> _Entries provided_
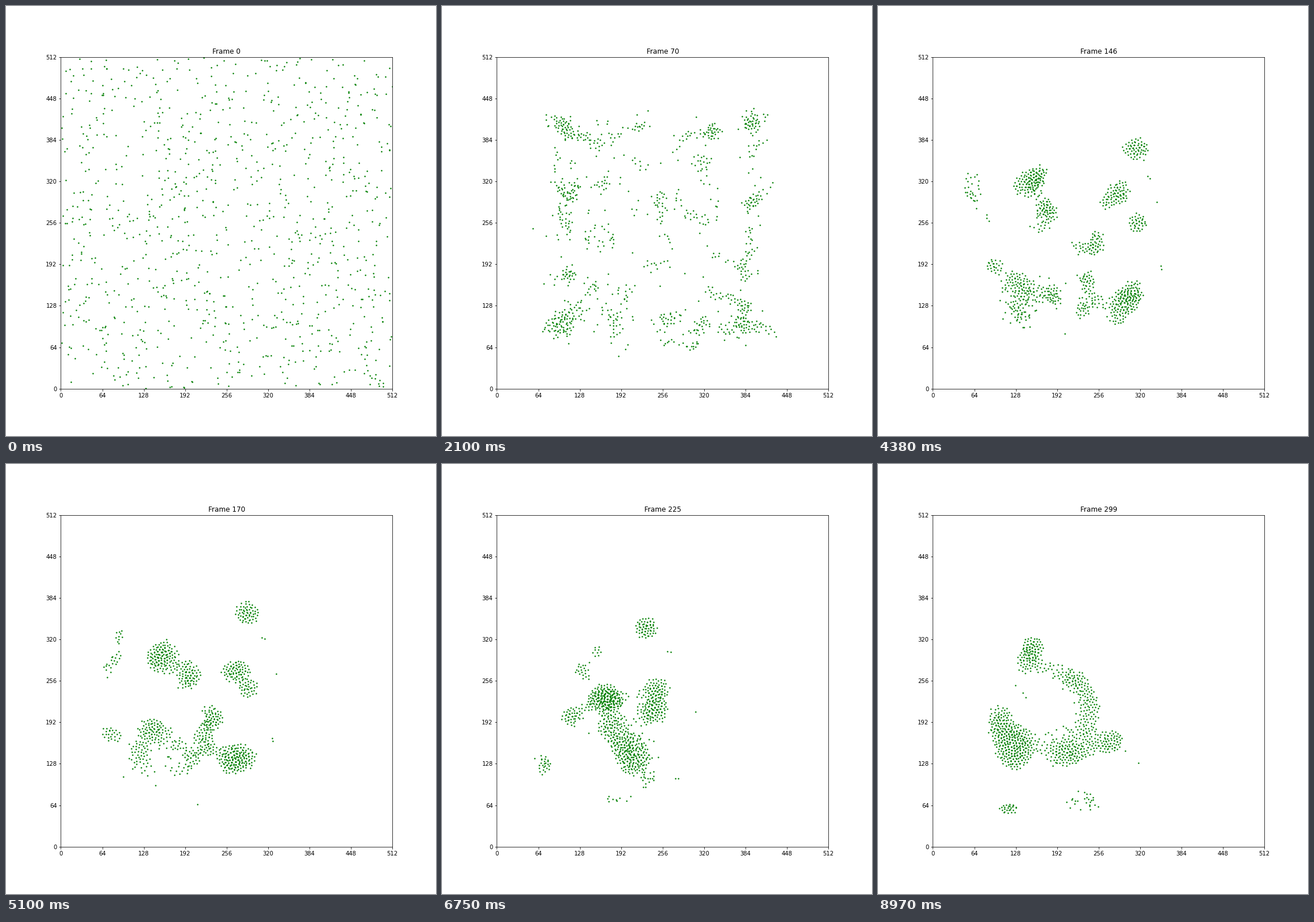
A matplotlib script that plays this animation: 748x748 px, repeating every 9000 ms.

```python
import numpy as np
import matplotlib.pyplot as plt
from matplotlib.animation import FuncAnimation

SIZE, MARGIN = 512, 64
COUNT, FRAMES = 1000, 300
SIGHT, PERSONAL = 24, 4.5
COHESION, ALIGNMENT, AVOIDANCE = 0.004, 0.05, 0.025
TURN, JITTER = 0.1, 0.04
SLOWEST, FASTEST = 0.8, 1.8
DRIFT = (-0.32, -0.2)

rng = np.random.default_rng(7)


def within(d2, radius):
    """Neighbour matrix and the number of neighbours of each dot."""
    near = (d2 < radius ** 2).astype(np.float32)
    return near, near.sum(1, keepdims=True)


def step(p, v):
    """One move of the flock: gather, align, keep apart, turn at the margin."""
    sq = (p * p).sum(1)
    d2 = sq[:, None] + sq - 2 * p @ p.T
    near, n = within(d2, SIGHT)
    close, crowd = within(d2, PERSONAL)

    v = (v + COHESION * (near @ p / n - p)
         + ALIGNMENT * (near @ v / n - v)
         + AVOIDANCE * (crowd * p - close @ p)
         + JITTER * rng.standard_normal(v.shape))
    edge = SIZE / 2 - MARGIN
    v += TURN * ((p < -edge).astype(float) - (p > edge))

    speed = np.hypot(v[:, 0], v[:, 1])[:, None]
    v *= np.clip(speed, SLOWEST, FASTEST) / speed
    return (p + v).astype(np.float32), v.astype(np.float32)


def simulate():
    """Positions in every frame, from a uniform scatter."""
    p = rng.uniform(-SIZE / 2, SIZE / 2, (COUNT, 2)).astype(np.float32)
    v = rng.normal(DRIFT, 0.9, (COUNT, 2)).astype(np.float32)
    track = []
    for _ in range(FRAMES):
        track.append(p + SIZE / 2)
        p, v = step(p, v)
    return track


track = simulate()

fig = plt.figure(figsize=(10.389, 10.389), dpi=72)
side = 576.576 / 748
ax = fig.add_axes((95.472 / 748, 82.368 / 748, side, side))
ticks = range(0, SIZE + 1, MARGIN)
ax.set(xlim=(0, SIZE), ylim=(0, SIZE), xticks=ticks, yticks=ticks)
dots, = ax.plot([], [], "g.", markersize=3)
title = ax.set_title("Frame 0")


def update(n):
    dots.set_data(*track[n].T)
    title.set_text(f"Frame {n}")
    return dots, title


anim = FuncAnimation(fig, update, frames=FRAMES, interval=30, repeat=True,
                     repeat_delay=0, blit=False)
plt.show()
```
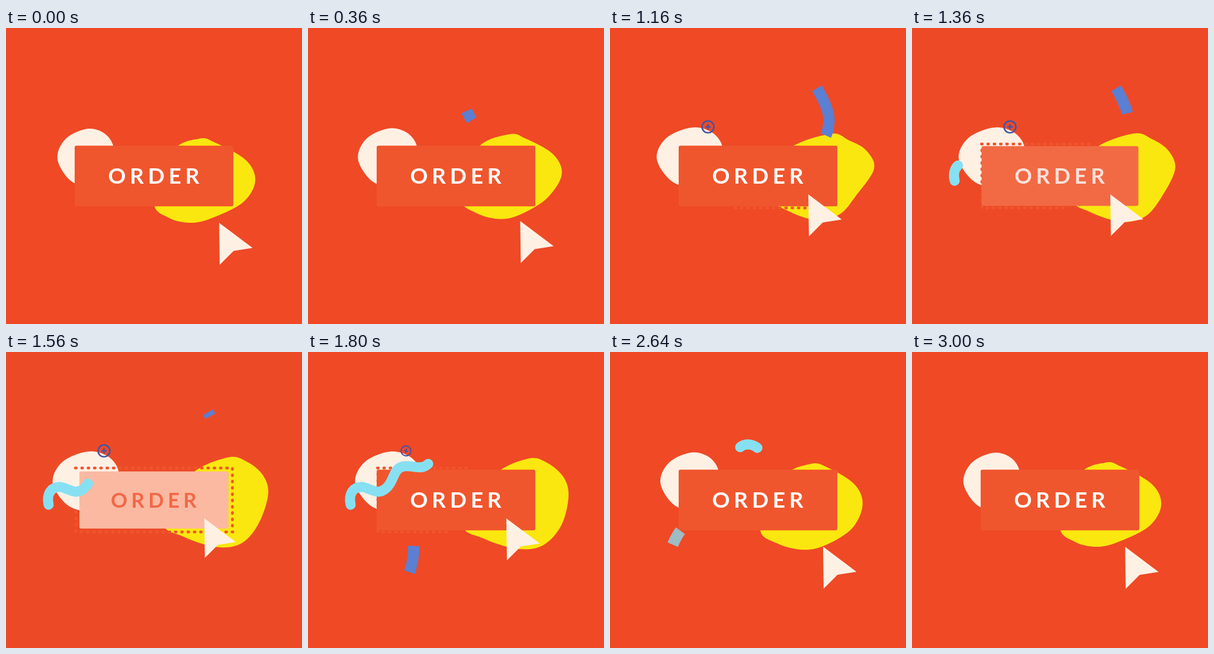
These frames come from a looping animation (500x500 px, 3.04 s). An HTML page with a canvas:

```html
<!DOCTYPE html>
<html lang="en">
<head>
<meta charset="utf-8">
<title>Order button</title>
<style>
html, body { margin: 0; width: 100%; height: 100%; overflow: hidden; background: #ef4926; }
canvas { display: block; }
</style>
</head>
<body>
<canvas id="stage" width="500" height="500"></canvas>
<script>
const ctx = document.getElementById('stage').getContext('2d');
const LOOP = 3040, STEP = 40;
const ORANGE = [240, 86, 45], WHITE = [255, 255, 255], CREAM = '#fff0e4';
const BLUE = [91, 127, 210], GREY_BLUE = [159, 187, 196];

const lerp = (a, b, u) => a + (b - a) * u;
const mix = (a, b, u) => a.map((v, i) => lerp(v, b[i], u));
const rgb = (a, b = a, u = 0) => `rgb(${mix(a, b, u).map(Math.round)})`;
const ramp = (t, from, to) => Math.max(0, Math.min(1, (t - from) / (to - from)));
const cubic = u => u < .5 ? 4 * u ** 3 : 1 - 4 * (1 - u) ** 3;
const ease = (t, from, to) => cubic(ramp(t, from, to));

// Draws in a local frame with its origin at x, y
function at(x, y, sx, sy, paint) {
  ctx.save();
  ctx.translate(x, y);
  ctx.scale(sx, sy);
  paint();
  ctx.restore();
}

// Closed smooth curve through a flat list of points
function blob(p, color) {
  const n = p.length / 2;
  const x = i => p[(i + n) % n * 2], y = i => p[(i + n) % n * 2 + 1];
  ctx.beginPath();
  ctx.moveTo(x(0), y(0));
  for (let i = 0; i < n; i++)
    ctx.bezierCurveTo(
      x(i) + (x(i + 1) - x(i - 1)) / 6, y(i) + (y(i + 1) - y(i - 1)) / 6,
      x(i + 1) - (x(i + 2) - x(i)) / 6, y(i + 1) - (y(i + 2) - y(i)) / 6,
      x(i + 1), y(i + 1));
  ctx.fillStyle = color;
  ctx.fill();
}

const rest = [282,208, 326,187, 352,193, 405,223, 421,258, 401,294, 353,319, 315,329, 276,321, 250,293];
const stretched = [295,210, 371,179, 404,190, 433,207, 446,238, 415,284, 389,314, 352,325, 303,310, 275,285];
const round = [316,208, 375,178, 408,184, 434,208, 442,240, 431,290, 402,325, 358,331, 300,313, 264,288];
const pebble = [87,222, 101,187, 140,170, 172,183, 181,215, 150,262, 112,260];

const upperRibbon = new Path2D('M268 140C275 155 285 168 298.5 180.5C320 203 375 220 381 162C384 146 373 122 361 101.5');
const lowerRibbon = new Path2D('M171.5 372Q179 350 178.5 328C180 310 182 299 176 293C150 267 122 287 106 325.5');
const wave = new Path2D('M72 258C68 240 76 227 92 228C108 231 117 243 132 230C146 219 143 196 162 193C178 191 190 200 202 190C213 180 212 157 232 156C239 156 244 158 249 162');

// Part of a path between two lengths
function trim(path, from, to, color, width, cap) {
  if (to <= from) return;
  ctx.setLineDash([to - from, 999]);
  ctx.lineDashOffset = -from;
  ctx.strokeStyle = color;
  ctx.lineWidth = width;
  ctx.lineCap = cap;
  ctx.stroke(path);
  ctx.setLineDash([]);
}

// Lifts on the way out and dips on the way back
function yellow(t) {
  const out = ramp(t, 0, 1160), swell = ramp(t, 1160, 1680), back = ramp(t, 1680, 3000);
  const shape = mix(mix(mix(rest, stretched, out), round, swell), rest, back);
  const bob = 6 * (Math.sin(Math.PI * back) - Math.sin(Math.PI * out));
  at(0, bob, 1, 1, () => blob(shape, '#fae70f'));
}

function cream(t) {
  const grow = ramp(t, 0, 1160) - ramp(t, 1700, 2900);
  at(133, 222, 1 + .17 * grow, 1 + .04 * grow, () => {
    ctx.translate(-133, -222);
    blob(pebble, CREAM);
  });
}

function ribbons(t) {
  at(-20 * ramp(t, 680, 1520), 0, 1, 1, () =>
    trim(upperRibbon, 227 * ramp(t, 420, 1600), 227 * ramp(t, 320, 826), rgb(BLUE), 19, 'butt'));
  trim(lowerRibbon, 180 * ramp(t, 2050, 2765), 180 * ramp(t, 1640, 2280),
    rgb(BLUE, GREY_BLUE, ramp(t, 2200, 2360)), 19, 'butt');
}

function plus(t) {
  const grow = ease(t, 360, 1000), fade = ease(t, 1500, 2360);
  const size = grow - fade;
  if (size <= 0) return;
  at(165.5, 167, size, size, () => {
    ctx.rotate(1.6 * (grow - 1 + fade));
    ctx.beginPath();
    ctx.arc(0, 0, 10, 0, 7);
    ctx.moveTo(-4.5, 0); ctx.lineTo(4.5, 0);
    ctx.moveTo(0, -4.5); ctx.lineTo(0, 4.5);
    ctx.strokeStyle = '#4454a5';
    ctx.lineWidth = 2.6;
    ctx.lineCap = 'butt';
    ctx.stroke();
  });
}

// Dots run clockwise from the lower right corner
function dots(t) {
  const w = 264.5, h = 108, total = 2 * (w + h), count = 70;
  const from = 33 + 1257 * ease(t, 977, 2423);
  const to = 33 + 1257 * ease(t, 800, 1990);
  ctx.fillStyle = rgb(ORANGE);
  for (let i = 0; i < count; i++) {
    const s = i * total / count;
    if (((s - from) % total + total) % total >= to - from) continue;
    const far = s >= w + h, d = s % (w + h), side = d >= w;
    const x = Math.min(d, w), y = Math.max(d - w, 0);
    ctx.beginPath();
    ctx.ellipse(far ? 118 + x : 382.5 - x, far ? 196 + y : 304 - y,
      side ? 2.4 : 3, side ? 3 : 2.4, 0, 0, 7);
    ctx.fill();
  }
}

function button(press) {
  const size = 1 - .06 * press;
  at(250, 250, size, size, () => {
    ctx.beginPath();
    ctx.roundRect(-134, -51.2, 268, 102.4, 3);
    ctx.fillStyle = rgb(ORANGE, [251, 185, 162], press);
    ctx.fill();
    ctx.font = '700 37px Lato, sans-serif';
    ctx.letterSpacing = '6.8px';
    ctx.fillStyle = rgb(WHITE, [242, 104, 70], press);
    ctx.fillText('ORDER', -77.6, 13.3);
  });
}

function cursor(t, press) {
  const u = ease(t, 110, 1110) - ease(t, 1725, 2745);
  const size = 1 - .06 * press;
  at(lerp(360, 335, u), lerp(329, 281, u), size, size, () => {
    ctx.beginPath();
    ctx.moveTo(0, 0);
    ctx.lineTo(56.5, 42.5);
    ctx.lineTo(24.5, 47.5);
    ctx.lineTo(1, 71);
    ctx.fillStyle = CREAM;
    ctx.fill();
  });
}

function draw(t) {
  const press = ramp(t, 1320, 1520) - ramp(t, 1600, 1760);
  ctx.fillStyle = rgb([239, 73, 38], [236, 74, 39], press);
  ctx.fillRect(0, 0, 500, 500);
  yellow(t);
  cream(t);
  ribbons(t);
  plus(t);
  dots(t);
  button(press);
  trim(wave, 245 * ramp(t, 1900, 2760), 245 * ramp(t, 1279, 1996), '#87e0f2', 17, 'round');
  cursor(t, press);
}

function tick() {
  const t = performance.now() % LOOP;
  draw(Math.floor(t / STEP) * STEP);
  requestAnimationFrame(tick);
}
tick();
</script>
</body>
</html>
```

> _What you have to do_
When a line in the data contains "ease", return it as written.

> _Result_
const ease = (t, from, to) => cubic(ramp(t, from, to));
  const grow = ease(t, 360, 1000), fade = ease(t, 1500, 2360);
  const from = 33 + 1257 * ease(t, 977, 2423);
  const to = 33 + 1257 * ease(t, 800, 1990);
  const u = ease(t, 110, 1110) - ease(t, 1725, 2745);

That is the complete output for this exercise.